He added that he had called WP chief Pritam Singh to congratulate him on his party’s good showing, and offered him the official designation as Leader of the Opposition. Mr Singh thanked him for this. The fears of a wipeout of the opposition, which the WP and others had warned about, proved unfounded, he added.
Instead, the opposition turned in a strong showing, with the WP snagging its second GRC, as well as enjoying a near 10-point swing in its Aljunied GRC base, taking 59.93 per cent of the vote there, and holding on to its Hougang seat. The WP’s plea to voters not to hand the ruling party a “blank cheque” to shape policy at will appeared to have swayed voters.
But the other opposition parties, including the fledgling Progress Singapore Party (PSP) and the Singapore Democratic Party (SDP), which forced close fights in several seats, ended the night empty-handed.
PSP chief Tan Cheng Bock and SDP’s Dr Chee Soon Juan both looked dejected early this morning, declaring that they were “disappointed” with the results.
The PAP had urged the 2.65 million voters registered for the polls to give its tried and trusted team a “strong mandate” to take the country through the crisis, securing their lives, jobs and future.
In the end, the widely expected “flight to safety” in a crisis, given the PAP’s track record leading Singapore for over six decades, did not materialise. Instead, the PAP’s share of the vote was down from its high score in 2015, which was a Jubilee Year for Singapore, and which also saw the passing of founding Prime Minister Lee Kuan Yew, which moved Singaporeans deeply, and contributed to the PAP securing a better result than most had anticipated then.
The WP pulled off the biggest upset, with its slate of mostly fresh faces in the newly carved out Sengkang GRC securing 52.13 per cent of the vote. Speaking at a press conference at close to 4am, Mr Singh thanked voters for supporting the party and said it will not let the results “get over our heads, as there was much work to do”.
The key battleground seats in the east and the west proved to be close calls.
Deputy Prime Minister Heng Swee Keat, whose last-minute tactical switch to East Coast GRC caught most by surprise, pulled in 53.4 per cent of the votes, down from the 60.7 per cent the party managed in 2015. This was a tad down from the 54.8 per cent the PAP secured in 2011.
Over in the west, the keenly watched contest for West Coast GRC proved to be a nail biter, with the PAP holding on to it, but narrowly, with 51.7 per cent of the votes.
Amid the ongoing outbreak, voters had to cast their ballots wearing masks, after sanitising their hands, and while keeping a safe distance from others. This caused some delays which led to long queues forming at several polling stations, prompting an extension of voting hours to 10pm and drawing protests from the opposition camp.

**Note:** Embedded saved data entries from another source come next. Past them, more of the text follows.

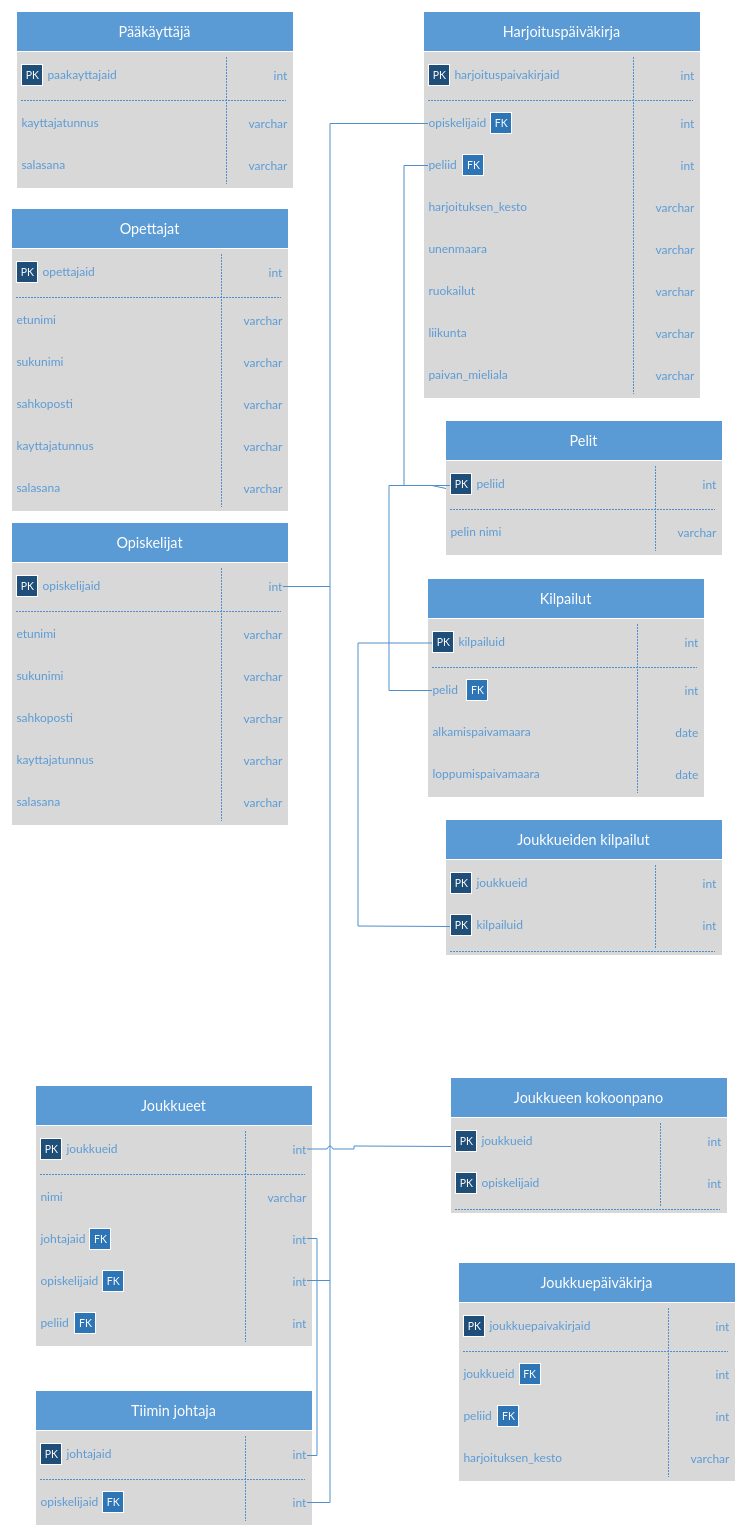
<!DOCTYPE html>
<html lang="fi">
<head>
<meta charset="utf-8">
<title>Tietokantakaavio</title>
<style>
:root {
  --head: #5b9bd5;
  --text: #5b9bd5;
  --body: #d8d8d8;
  --line: #4f8fcb;
  --primary: #1f4e79;
  --foreign: #2e75b6;
  --paper: #ffffff;
}
* { box-sizing: border-box; margin: 0; padding: 0; }
html, body { width: 747px; height: 1538px; overflow: hidden; background: var(--paper); }
.diagram { position: relative; width: 747px; height: 1538px; font: 12px/1 Lato, Carlito, sans-serif; color: var(--text); }
.entity { position: absolute; left: var(--x); top: var(--y); width: 276px; }
.entity h2 { height: 39px; margin-bottom: 1px; display: flex; align-items: center; justify-content: center; background: var(--head); color: var(--paper); font-size: 14.4px; font-weight: 400; padding: 1px 1px 0 0; }
.columns { position: relative; background: var(--body); padding: 2px 5.6px 2px 4.4px; }
.columns::after { content: ""; position: absolute; left: 209px; top: 5px; bottom: 4px; width: 1px; background: repeating-linear-gradient(to bottom, var(--line) 0 2px, transparent 2px 3px); }
.columns:not(:has(.fields))::after { bottom: 7px; }
.keys { padding-bottom: 5px; background: repeating-linear-gradient(to right, var(--line) 0 2px, transparent 2px 3px) left bottom / 265px 1px no-repeat; }
.keys:last-child { padding-bottom: 6px; margin-bottom: 1px; }
.fields { padding-top: 1px; }
ul { list-style: none; }
li { height: 42px; display: flex; align-items: center; }
.type { margin-left: auto; padding-top: 1px; }
.badge { flex: none; width: 22px; height: 22px; display: flex; align-items: center; justify-content: center; border: 1px solid var(--paper); font-size: 10.5px; color: var(--paper); }
.pk { background: var(--primary); margin-right: 4px; }
.fk { background: var(--foreign); margin-left: 4px; }
.name:has(+ .fk) { min-width: 30px; }
.relations { position: absolute; left: 0; top: 0; fill: none; stroke: var(--line); stroke-width: 1; }
</style>
</head>
<body>
<main class="diagram">

<section class="entity" style="--x:17px;--y:12px">
<h2>Pääkäyttäjä</h2>
<div class="columns">
<ul class="keys">
<li><span class="badge pk">PK</span><span class="name">paakayttajaid</span><span class="type">int</span></li>
</ul>
<ul class="fields">
<li><span class="name">kayttajatunnus</span><span class="type">varchar</span></li>
<li><span class="name">salasana</span><span class="type">varchar</span></li>
</ul>
</div>
</section>

<section class="entity" style="--x:12px;--y:209px">
<h2>Opettajat</h2>
<div class="columns">
<ul class="keys">
<li><span class="badge pk">PK</span><span class="name">opettajaid</span><span class="type">int</span></li>
</ul>
<ul class="fields">
<li><span class="name">etunimi</span><span class="type">varchar</span></li>
<li><span class="name">sukunimi</span><span class="type">varchar</span></li>
<li><span class="name">sahkoposti</span><span class="type">varchar</span></li>
<li><span class="name">kayttajatunnus</span><span class="type">varchar</span></li>
<li><span class="name">salasana</span><span class="type">varchar</span></li>
</ul>
</div>
</section>

<section class="entity" style="--x:12px;--y:523px">
<h2>Opiskelijat</h2>
<div class="columns">
<ul class="keys">
<li><span class="badge pk">PK</span><span class="name">opiskelijaid</span><span class="type">int</span></li>
</ul>
<ul class="fields">
<li><span class="name">etunimi</span><span class="type">varchar</span></li>
<li><span class="name">sukunimi</span><span class="type">varchar</span></li>
<li><span class="name">sahkoposti</span><span class="type">varchar</span></li>
<li><span class="name">kayttajatunnus</span><span class="type">varchar</span></li>
<li><span class="name">salasana</span><span class="type">varchar</span></li>
</ul>
</div>
</section>

<section class="entity" style="--x:424px;--y:12px">
<h2>Harjoituspäiväkirja</h2>
<div class="columns">
<ul class="keys">
<li><span class="badge pk">PK</span><span class="name">harjoituspaivakirjaid</span><span class="type">int</span></li>
</ul>
<ul class="fields">
<li><span class="name">opiskelijaid</span><span class="badge fk">FK</span><span class="type">int</span></li>
<li><span class="name">peliid</span><span class="badge fk">FK</span><span class="type">int</span></li>
<li><span class="name">harjoituksen_kesto</span><span class="type">varchar</span></li>
<li><span class="name">unenmaara</span><span class="type">varchar</span></li>
<li><span class="name">ruokailut</span><span class="type">varchar</span></li>
<li><span class="name">liikunta</span><span class="type">varchar</span></li>
<li><span class="name">paivan_mieliala</span><span class="type">varchar</span></li>
</ul>
</div>
</section>

<section class="entity" style="--x:446px;--y:421px">
<h2>Pelit</h2>
<div class="columns">
<ul class="keys">
<li><span class="badge pk">PK</span><span class="name">peliid</span><span class="type">int</span></li>
</ul>
<ul class="fields">
<li><span class="name">pelin nimi</span><span class="type">varchar</span></li>
</ul>
</div>
</section>

<section class="entity" style="--x:428px;--y:579px">
<h2>Kilpailut</h2>
<div class="columns">
<ul class="keys">
<li><span class="badge pk">PK</span><span class="name">kilpailuid</span><span class="type">int</span></li>
</ul>
<ul class="fields">
<li><span class="name">pelid</span><span class="badge fk">FK</span><span class="type">int</span></li>
<li><span class="name">alkamispaivamaara</span><span class="type">date</span></li>
<li><span class="name">loppumispaivamaara</span><span class="type">date</span></li>
</ul>
</div>
</section>

<section class="entity" style="--x:446px;--y:820px">
<h2>Joukkueiden kilpailut</h2>
<div class="columns">
<ul class="keys">
<li><span class="badge pk">PK</span><span class="name">joukkueid</span><span class="type">int</span></li>
<li><span class="badge pk">PK</span><span class="name">kilpailuid</span><span class="type">int</span></li>
</ul>
</div>
</section>

<section class="entity" style="--x:36px;--y:1086px">
<h2>Joukkueet</h2>
<div class="columns">
<ul class="keys">
<li><span class="badge pk">PK</span><span class="name">joukkueid</span><span class="type">int</span></li>
</ul>
<ul class="fields">
<li><span class="name">nimi</span><span class="type">varchar</span></li>
<li><span class="name">johtajaid</span><span class="badge fk">FK</span><span class="type">int</span></li>
<li><span class="name">opiskelijaid</span><span class="badge fk">FK</span><span class="type">int</span></li>
<li><span class="name">peliid</span><span class="badge fk">FK</span><span class="type">int</span></li>
</ul>
</div>
</section>

<section class="entity" style="--x:451px;--y:1078px">
<h2>Joukkueen kokoonpano</h2>
<div class="columns">
<ul class="keys">
<li><span class="badge pk">PK</span><span class="name">joukkueid</span><span class="type">int</span></li>
<li><span class="badge pk">PK</span><span class="name">opiskelijaid</span><span class="type">int</span></li>
</ul>
</div>
</section>

<section class="entity" style="--x:459px;--y:1263px">
<h2>Joukkuepäiväkirja</h2>
<div class="columns">
<ul class="keys">
<li><span class="badge pk">PK</span><span class="name">joukkuepaivakirjaid</span><span class="type">int</span></li>
</ul>
<ul class="fields">
<li><span class="name">joukkueid</span><span class="badge fk">FK</span><span class="type">int</span></li>
<li><span class="name">peliid</span><span class="badge fk">FK</span><span class="type">int</span></li>
<li><span class="name">harjoituksen_kesto</span><span class="type">varchar</span></li>
</ul>
</div>
</section>

<section class="entity" style="--x:36px;--y:1391px">
<h2>Tiimin johtaja</h2>
<div class="columns">
<ul class="keys">
<li><span class="badge pk">PK</span><span class="name">johtajaid</span><span class="type">int</span></li>
</ul>
<ul class="fields">
<li><span class="name">opiskelijaid</span><span class="badge fk">FK</span><span class="type">int</span></li>
</ul>
</div>
</section>

<svg class="relations" width="747" height="1538" viewBox="0 0 747 1538" aria-hidden="true">
<polyline points="428,123.5 330,123.5 330,1502.5 307,1502.5"/>
<line x1="283" y1="586.5" x2="330" y2="586.5"/>
<line x1="307" y1="1280.5" x2="330" y2="1280.5"/>
<polyline points="307,1238.5 317,1238.5 317,1455.5 307,1455.5"/>
<path d="M307 1149H327Q330 1143 333 1149H354V1146L451 1146.5"/>
<polyline points="428,165.5 404,165.5 404,485.5 432,485.5 446,488.5"/>
<polyline points="450,485.5 389,485.5 389,690.5 432,690.5"/>
<polyline points="432,643 358,643 358,926 450,926.5"/>
</svg>
</main>
</body>
</html>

The PAP had sought a strong mandate to tackle the ongoing Covid-19 crisis. But in the end, in the face of the worst crisis to hit Singapore in many decades, most voters plumped for the party which has pulled Singapore through many a difficult moment in the past to take decisive charge, but without a blank cheque, as it shapes the country’s response to the challenges to come.